Goal of the exercise> Look through the records below and collect all lines that hold the string "defs".
### The input ###
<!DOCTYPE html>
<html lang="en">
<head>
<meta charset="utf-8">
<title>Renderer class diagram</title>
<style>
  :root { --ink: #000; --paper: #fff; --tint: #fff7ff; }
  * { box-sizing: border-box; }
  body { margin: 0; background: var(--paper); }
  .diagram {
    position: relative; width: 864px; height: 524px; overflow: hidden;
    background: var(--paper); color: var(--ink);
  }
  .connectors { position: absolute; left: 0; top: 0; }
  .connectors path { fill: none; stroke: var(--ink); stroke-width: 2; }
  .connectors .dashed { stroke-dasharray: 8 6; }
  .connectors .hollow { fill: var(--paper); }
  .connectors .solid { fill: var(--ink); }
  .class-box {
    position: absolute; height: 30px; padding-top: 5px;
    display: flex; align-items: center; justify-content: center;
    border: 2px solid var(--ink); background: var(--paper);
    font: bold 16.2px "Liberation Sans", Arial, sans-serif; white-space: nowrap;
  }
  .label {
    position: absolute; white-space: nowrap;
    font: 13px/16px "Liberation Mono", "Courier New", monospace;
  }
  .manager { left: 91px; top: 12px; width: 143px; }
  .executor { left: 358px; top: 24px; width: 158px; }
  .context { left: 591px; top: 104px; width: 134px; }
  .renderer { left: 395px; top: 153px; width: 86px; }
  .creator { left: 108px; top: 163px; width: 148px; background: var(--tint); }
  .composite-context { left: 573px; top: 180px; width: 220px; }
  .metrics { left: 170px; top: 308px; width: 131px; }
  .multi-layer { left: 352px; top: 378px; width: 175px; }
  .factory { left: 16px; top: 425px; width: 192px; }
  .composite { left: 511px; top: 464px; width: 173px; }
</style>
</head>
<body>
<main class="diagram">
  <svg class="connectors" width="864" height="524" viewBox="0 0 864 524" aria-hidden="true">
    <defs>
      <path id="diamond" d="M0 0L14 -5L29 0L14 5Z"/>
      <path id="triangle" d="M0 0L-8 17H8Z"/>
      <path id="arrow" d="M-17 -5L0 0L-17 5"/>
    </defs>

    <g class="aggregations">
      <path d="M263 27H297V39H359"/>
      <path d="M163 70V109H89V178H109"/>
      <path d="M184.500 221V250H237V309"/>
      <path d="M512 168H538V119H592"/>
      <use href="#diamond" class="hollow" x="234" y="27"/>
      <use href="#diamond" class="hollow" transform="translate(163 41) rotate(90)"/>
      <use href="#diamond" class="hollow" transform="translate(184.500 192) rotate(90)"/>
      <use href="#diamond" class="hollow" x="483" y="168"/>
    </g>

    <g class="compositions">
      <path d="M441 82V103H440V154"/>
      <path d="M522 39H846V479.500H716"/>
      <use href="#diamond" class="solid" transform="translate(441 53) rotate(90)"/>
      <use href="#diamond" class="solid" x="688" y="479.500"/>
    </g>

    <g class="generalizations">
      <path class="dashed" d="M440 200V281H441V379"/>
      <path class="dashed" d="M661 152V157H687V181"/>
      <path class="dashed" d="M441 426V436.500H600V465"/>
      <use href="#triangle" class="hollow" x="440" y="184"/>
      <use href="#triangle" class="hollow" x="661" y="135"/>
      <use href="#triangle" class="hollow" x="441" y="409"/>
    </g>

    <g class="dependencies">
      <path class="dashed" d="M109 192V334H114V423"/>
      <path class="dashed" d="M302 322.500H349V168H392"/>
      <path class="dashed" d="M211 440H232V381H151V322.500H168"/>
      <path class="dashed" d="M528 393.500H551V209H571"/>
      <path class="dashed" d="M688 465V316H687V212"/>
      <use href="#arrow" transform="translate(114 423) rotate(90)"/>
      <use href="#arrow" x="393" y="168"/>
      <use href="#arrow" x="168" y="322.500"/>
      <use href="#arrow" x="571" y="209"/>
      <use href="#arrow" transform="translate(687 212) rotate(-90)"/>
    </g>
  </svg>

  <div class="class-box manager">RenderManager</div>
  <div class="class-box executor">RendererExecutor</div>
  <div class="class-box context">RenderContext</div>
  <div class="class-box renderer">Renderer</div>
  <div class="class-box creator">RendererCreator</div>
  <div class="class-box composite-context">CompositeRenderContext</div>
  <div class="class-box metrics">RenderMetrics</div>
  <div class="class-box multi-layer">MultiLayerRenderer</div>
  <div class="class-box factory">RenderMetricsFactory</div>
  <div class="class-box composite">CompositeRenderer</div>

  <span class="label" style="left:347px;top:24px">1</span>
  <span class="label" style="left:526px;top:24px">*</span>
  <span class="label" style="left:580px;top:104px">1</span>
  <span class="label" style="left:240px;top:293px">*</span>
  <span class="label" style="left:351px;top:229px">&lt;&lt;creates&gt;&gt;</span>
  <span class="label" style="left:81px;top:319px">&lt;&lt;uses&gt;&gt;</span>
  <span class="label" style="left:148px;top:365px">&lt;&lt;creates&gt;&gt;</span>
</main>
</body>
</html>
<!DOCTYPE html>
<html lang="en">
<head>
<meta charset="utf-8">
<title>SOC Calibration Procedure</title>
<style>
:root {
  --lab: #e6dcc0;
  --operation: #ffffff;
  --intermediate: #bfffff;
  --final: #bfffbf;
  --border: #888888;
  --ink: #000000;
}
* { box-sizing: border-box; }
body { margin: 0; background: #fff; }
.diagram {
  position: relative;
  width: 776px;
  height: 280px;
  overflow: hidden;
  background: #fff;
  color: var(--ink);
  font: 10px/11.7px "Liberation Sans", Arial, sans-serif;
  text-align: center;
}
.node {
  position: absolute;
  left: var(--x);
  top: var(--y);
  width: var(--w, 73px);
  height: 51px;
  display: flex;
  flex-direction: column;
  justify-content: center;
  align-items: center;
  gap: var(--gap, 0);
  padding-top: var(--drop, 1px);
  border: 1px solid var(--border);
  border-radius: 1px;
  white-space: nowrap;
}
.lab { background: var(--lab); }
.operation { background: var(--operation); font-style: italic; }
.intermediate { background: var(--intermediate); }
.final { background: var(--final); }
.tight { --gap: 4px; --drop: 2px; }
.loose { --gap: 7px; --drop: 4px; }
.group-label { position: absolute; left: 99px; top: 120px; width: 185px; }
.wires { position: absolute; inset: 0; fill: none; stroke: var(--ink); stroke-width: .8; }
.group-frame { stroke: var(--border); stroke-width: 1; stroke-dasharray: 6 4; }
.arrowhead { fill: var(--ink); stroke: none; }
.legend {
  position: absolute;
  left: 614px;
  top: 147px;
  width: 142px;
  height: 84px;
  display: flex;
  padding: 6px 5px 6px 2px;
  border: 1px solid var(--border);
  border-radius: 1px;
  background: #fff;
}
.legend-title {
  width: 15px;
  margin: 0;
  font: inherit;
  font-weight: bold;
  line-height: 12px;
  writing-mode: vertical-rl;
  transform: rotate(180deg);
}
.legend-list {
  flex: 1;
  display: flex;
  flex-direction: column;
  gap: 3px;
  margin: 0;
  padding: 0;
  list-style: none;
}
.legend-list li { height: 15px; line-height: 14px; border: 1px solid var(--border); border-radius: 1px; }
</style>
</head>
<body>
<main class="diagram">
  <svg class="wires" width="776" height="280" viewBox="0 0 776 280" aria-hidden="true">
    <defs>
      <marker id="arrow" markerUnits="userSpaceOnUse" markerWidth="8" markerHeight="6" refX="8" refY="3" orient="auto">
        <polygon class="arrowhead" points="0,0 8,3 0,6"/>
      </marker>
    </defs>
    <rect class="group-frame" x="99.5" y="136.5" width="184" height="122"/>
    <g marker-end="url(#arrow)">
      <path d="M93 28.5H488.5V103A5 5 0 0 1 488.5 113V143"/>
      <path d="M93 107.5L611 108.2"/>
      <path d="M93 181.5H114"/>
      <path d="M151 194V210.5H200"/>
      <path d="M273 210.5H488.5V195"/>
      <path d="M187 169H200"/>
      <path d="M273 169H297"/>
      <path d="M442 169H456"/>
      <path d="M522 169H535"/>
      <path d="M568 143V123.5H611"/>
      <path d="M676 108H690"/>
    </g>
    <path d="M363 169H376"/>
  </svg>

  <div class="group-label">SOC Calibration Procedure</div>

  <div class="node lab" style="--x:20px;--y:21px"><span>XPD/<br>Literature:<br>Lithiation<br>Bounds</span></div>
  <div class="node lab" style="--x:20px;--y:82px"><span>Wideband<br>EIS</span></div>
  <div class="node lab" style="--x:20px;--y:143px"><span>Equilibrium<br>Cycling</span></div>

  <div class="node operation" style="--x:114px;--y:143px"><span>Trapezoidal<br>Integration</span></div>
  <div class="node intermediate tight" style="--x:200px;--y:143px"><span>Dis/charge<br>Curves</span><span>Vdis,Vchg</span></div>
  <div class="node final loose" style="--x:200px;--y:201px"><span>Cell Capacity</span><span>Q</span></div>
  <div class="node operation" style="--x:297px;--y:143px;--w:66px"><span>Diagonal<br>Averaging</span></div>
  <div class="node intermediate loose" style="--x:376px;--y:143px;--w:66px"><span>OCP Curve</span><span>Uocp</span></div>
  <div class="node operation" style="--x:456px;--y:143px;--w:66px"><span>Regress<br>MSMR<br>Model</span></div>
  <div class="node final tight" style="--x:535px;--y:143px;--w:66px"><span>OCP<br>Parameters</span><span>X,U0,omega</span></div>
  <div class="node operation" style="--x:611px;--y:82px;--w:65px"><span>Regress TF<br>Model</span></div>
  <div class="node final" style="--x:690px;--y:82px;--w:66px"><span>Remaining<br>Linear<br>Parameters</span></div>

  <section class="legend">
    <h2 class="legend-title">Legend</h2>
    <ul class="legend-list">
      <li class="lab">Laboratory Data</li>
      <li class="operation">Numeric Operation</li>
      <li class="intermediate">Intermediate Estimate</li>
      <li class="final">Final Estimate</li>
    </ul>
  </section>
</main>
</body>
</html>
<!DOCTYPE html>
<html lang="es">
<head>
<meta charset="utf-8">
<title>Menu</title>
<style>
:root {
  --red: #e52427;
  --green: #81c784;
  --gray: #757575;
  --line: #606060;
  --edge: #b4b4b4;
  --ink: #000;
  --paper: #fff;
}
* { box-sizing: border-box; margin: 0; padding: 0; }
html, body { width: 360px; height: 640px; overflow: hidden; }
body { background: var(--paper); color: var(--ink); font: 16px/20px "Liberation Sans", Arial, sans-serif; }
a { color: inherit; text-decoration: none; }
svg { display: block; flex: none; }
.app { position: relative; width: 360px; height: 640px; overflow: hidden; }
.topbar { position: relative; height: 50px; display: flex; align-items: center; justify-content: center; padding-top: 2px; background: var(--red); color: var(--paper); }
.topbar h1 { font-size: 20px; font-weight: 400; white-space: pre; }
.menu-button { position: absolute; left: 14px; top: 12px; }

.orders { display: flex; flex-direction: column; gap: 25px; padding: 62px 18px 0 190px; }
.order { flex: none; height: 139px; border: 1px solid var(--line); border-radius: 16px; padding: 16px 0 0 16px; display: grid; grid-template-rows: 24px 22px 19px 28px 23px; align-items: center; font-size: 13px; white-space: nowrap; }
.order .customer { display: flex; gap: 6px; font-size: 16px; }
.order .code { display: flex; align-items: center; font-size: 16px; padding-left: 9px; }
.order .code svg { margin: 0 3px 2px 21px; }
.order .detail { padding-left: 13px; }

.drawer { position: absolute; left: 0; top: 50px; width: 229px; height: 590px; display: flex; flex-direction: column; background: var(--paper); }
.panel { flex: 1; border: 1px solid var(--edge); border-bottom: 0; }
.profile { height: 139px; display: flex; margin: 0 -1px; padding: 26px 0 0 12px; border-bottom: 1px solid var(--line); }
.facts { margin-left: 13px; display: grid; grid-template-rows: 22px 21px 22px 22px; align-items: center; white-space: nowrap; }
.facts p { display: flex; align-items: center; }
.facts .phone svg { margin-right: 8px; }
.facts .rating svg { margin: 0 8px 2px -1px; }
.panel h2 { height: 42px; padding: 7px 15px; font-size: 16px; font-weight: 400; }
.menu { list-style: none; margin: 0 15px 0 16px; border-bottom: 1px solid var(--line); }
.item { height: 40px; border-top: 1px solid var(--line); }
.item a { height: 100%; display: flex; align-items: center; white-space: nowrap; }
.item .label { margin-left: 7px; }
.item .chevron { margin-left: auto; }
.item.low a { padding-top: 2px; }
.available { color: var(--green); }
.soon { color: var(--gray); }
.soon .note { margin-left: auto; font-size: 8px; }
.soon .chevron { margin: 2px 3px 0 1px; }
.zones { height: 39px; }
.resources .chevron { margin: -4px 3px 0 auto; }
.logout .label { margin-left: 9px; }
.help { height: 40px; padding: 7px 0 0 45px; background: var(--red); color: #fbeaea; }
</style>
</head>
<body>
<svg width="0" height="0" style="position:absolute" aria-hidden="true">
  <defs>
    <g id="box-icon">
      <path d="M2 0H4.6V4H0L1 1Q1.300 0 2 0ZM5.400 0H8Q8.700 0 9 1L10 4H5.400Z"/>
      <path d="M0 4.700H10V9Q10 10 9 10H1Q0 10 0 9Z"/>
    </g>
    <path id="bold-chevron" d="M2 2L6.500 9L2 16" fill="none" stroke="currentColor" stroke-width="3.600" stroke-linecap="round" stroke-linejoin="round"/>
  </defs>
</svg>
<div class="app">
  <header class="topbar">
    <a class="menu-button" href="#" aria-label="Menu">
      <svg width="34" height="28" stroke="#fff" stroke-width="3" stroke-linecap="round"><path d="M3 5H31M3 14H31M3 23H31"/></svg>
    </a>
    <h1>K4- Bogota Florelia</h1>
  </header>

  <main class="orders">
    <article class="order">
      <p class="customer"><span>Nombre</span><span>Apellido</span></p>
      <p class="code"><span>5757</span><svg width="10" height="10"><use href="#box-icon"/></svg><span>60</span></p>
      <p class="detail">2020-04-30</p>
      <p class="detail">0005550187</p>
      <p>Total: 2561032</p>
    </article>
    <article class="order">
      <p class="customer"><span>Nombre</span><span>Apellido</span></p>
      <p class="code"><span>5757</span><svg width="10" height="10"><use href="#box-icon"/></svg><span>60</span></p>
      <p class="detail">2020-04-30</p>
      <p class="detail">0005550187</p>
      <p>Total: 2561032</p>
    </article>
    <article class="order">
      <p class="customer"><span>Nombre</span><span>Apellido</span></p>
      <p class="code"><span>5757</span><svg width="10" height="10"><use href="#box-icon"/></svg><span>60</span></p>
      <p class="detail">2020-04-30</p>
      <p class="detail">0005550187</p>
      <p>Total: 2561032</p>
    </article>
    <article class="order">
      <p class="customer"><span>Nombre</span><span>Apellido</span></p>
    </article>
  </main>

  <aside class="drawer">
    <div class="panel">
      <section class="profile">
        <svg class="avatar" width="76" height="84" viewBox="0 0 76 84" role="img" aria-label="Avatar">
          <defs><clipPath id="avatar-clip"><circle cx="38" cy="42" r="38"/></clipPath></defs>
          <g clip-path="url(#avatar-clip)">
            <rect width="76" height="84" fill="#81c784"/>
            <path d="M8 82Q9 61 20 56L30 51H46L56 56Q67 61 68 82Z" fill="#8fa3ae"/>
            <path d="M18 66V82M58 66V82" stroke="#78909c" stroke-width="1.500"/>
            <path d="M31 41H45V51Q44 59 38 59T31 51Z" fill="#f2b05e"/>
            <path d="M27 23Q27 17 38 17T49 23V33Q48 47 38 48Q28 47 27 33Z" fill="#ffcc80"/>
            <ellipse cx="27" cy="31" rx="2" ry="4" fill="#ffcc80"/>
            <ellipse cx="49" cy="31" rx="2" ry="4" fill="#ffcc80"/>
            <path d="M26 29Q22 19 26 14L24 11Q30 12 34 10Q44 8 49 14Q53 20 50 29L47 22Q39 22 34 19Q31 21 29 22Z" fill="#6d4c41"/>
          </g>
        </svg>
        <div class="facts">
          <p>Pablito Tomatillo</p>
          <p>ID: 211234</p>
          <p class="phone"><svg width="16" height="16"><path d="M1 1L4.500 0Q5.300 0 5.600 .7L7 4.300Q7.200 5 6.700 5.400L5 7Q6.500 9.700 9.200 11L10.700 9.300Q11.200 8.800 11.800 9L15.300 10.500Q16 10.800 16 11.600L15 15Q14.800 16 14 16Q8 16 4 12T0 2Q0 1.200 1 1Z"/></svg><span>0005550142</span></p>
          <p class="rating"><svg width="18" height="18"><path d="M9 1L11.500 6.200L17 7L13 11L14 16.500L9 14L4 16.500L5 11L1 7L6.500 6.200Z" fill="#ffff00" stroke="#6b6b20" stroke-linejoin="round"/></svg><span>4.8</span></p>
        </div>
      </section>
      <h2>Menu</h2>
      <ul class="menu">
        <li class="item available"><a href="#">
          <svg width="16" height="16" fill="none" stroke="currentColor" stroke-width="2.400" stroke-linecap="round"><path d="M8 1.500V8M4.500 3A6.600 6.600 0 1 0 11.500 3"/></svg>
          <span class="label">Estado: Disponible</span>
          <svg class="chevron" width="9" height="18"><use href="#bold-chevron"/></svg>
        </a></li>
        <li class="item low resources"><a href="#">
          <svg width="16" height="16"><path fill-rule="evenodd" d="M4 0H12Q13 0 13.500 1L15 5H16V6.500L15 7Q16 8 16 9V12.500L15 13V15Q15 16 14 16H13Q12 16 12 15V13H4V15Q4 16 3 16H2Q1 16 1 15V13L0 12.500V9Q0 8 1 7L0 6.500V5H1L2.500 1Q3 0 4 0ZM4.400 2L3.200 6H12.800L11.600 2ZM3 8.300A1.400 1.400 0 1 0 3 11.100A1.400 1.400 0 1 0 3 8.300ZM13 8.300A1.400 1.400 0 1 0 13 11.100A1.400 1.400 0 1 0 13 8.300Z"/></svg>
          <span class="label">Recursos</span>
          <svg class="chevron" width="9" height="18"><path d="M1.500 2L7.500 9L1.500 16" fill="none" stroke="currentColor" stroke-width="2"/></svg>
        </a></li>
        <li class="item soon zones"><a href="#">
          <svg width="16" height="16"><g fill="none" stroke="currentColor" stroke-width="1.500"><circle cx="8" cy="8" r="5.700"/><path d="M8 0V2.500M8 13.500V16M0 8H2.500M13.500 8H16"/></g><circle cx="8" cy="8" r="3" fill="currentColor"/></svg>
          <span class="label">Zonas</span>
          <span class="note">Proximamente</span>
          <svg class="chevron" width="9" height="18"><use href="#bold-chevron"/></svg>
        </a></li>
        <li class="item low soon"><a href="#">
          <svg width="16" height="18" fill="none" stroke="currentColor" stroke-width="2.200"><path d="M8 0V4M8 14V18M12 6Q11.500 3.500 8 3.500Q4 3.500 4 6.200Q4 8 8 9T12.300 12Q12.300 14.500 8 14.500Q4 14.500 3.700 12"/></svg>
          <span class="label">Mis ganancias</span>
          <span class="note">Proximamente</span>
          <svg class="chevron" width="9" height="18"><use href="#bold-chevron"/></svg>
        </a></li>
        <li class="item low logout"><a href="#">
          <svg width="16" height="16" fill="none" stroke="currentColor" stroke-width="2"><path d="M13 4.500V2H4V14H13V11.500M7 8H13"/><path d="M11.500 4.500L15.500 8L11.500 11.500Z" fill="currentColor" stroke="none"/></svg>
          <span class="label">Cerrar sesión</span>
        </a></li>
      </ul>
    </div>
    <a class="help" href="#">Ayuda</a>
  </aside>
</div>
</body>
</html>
###
Answer>
    <defs>
    </defs>
    <defs>
    </defs>
  <defs>
  </defs>
          <defs><clipPath id="avatar-clip"><circle cx="38" cy="42" r="38"/></clipPath></defs>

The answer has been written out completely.